Barcodes were first designed in 1949 by a Philadelphia college student after overhearing a grocery store owner talk about the need for an automated information system during checkout. Originally derived from Morse code, barcodes didn’t take off until Wrigley’s chewing gum started using the now familiar Universal Product Code in the 1970s, with grocery stores and retails adopting the technology soon after.
As consumers are well aware, bar codes have many commercial, industrial and retail uses. UPC codes are widely used to speed checkout times and manage product inventory, making it easy for retailers to serve their customers. The railroad was one of the first industries to incorporate barcodes into its operations, which resulted in greatly improving freight location tracking. In the automotive industry, bar codes are widely used in manufacturing, sales and parts distribution. Warehousing of all kinds rely on bar codes for inventory management, saving time and money with more efficient tracking and distribution.
Using bar code technology to manage a warehouse’s inventory will greatly improve accuracy and productivity by putting timely and accurate information at employee’s fingertips. There’s less paperwork, less time searching and more actionable information about the warehouse’s inventory. Costs are reduced because orders are fulfilled quicker. With more up-to-date information about inventory levels, warehouse managers don’t need to keep as much safety stock on hand. Plus, less staff will be needed for counts and audits.
The technology that supports a bar-coded warehouse has many elements. Maintaining an accurate and thorough database of the warehouse’s inventory is vital. Barcode scanners, location tags, item labels and skid flags make it easy and fast for employees to find and manage inventory. Computer software then connects this information together and gives users the ability to monitor, manage and analyze the operations of the warehouse.
The process of setting up a bar coded warehouse begins with labeling the locations and then each items. Using this information, the inventory management process is established. A physical count is taken to insure accuracy and finally audits are conducted to analyze performance and find ways to improve efficiency.

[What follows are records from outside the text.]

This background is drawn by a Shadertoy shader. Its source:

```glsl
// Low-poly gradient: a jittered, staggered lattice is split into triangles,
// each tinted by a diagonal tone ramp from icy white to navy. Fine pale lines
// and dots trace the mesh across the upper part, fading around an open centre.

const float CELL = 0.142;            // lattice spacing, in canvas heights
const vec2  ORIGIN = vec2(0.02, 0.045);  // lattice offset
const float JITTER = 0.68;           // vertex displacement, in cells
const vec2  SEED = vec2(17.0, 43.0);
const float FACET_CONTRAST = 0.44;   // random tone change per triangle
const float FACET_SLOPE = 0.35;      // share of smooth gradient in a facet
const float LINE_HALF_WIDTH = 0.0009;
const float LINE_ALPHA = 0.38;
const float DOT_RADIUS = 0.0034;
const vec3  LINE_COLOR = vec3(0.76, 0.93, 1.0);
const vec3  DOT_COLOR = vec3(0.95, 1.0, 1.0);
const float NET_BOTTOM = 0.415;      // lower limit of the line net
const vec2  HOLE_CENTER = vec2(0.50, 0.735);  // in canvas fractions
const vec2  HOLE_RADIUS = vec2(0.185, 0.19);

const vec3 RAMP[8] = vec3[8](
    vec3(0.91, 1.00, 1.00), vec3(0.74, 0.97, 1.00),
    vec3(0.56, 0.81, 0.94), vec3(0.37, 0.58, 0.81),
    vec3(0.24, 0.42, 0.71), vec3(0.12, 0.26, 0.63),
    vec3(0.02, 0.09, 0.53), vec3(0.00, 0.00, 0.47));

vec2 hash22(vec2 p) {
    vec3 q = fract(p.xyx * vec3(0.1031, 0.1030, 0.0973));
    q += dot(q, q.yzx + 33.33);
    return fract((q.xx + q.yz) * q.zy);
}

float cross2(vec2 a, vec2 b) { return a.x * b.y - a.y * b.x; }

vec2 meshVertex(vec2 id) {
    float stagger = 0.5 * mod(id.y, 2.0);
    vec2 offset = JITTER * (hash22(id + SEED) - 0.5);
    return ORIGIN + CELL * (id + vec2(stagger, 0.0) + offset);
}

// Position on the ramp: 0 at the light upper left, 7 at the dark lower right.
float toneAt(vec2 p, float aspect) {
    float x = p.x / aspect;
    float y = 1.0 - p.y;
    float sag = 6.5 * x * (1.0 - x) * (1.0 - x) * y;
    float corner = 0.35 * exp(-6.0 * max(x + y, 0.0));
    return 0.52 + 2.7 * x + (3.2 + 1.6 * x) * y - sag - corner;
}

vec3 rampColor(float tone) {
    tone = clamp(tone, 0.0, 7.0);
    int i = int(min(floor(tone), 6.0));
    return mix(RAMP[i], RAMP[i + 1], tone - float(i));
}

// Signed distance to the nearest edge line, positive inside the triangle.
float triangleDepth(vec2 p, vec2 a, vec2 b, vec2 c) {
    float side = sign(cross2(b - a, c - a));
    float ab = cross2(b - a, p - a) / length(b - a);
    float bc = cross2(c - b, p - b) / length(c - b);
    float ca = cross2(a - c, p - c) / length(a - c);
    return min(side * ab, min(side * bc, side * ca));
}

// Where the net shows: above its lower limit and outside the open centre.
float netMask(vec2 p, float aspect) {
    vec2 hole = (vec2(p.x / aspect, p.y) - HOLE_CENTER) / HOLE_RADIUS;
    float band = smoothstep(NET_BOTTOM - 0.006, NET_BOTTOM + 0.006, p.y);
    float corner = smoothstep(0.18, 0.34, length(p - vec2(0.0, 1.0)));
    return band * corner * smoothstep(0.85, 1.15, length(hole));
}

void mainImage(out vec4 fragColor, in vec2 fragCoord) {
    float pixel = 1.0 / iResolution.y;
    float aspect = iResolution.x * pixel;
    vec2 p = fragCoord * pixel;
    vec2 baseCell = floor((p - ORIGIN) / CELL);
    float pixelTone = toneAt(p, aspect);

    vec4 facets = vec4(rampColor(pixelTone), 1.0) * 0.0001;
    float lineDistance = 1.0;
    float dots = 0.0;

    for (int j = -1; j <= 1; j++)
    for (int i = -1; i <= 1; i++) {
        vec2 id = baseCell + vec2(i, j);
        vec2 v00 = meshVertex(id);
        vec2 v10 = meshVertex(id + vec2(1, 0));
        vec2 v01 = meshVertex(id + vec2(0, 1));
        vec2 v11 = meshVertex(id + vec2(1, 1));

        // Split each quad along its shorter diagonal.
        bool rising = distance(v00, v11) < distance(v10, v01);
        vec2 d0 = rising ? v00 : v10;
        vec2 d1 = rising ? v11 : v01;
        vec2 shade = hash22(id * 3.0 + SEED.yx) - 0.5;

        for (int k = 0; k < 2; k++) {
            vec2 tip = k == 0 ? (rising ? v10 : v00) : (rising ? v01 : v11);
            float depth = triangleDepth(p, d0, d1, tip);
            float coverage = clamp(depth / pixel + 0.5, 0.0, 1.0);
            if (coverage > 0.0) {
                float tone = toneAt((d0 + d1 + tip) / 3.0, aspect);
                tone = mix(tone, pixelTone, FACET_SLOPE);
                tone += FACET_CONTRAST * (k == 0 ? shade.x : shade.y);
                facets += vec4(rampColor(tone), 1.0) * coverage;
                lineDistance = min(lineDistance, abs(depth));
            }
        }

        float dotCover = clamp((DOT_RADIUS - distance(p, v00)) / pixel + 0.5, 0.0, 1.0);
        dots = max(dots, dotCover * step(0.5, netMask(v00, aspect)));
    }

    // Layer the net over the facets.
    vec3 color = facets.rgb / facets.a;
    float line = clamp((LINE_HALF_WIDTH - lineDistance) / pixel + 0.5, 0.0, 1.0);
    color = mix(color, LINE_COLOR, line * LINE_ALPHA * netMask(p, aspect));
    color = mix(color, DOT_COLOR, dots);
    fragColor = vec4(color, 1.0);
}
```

The profits from using bar code technology to manage warehouse inventory can be significant and will only grow over time. The efficiency helps manage staff hours, leading to less overtime. The quicker response times for orders and shipments can impress clients and help win new clients. It will also boost the confidence of warehouse staff in their ability to fulfill orders. Plus, many warehouses are adopting bar code technology, and without matching the improved speed and efficiency of your competitors, your service may not be able to keep up.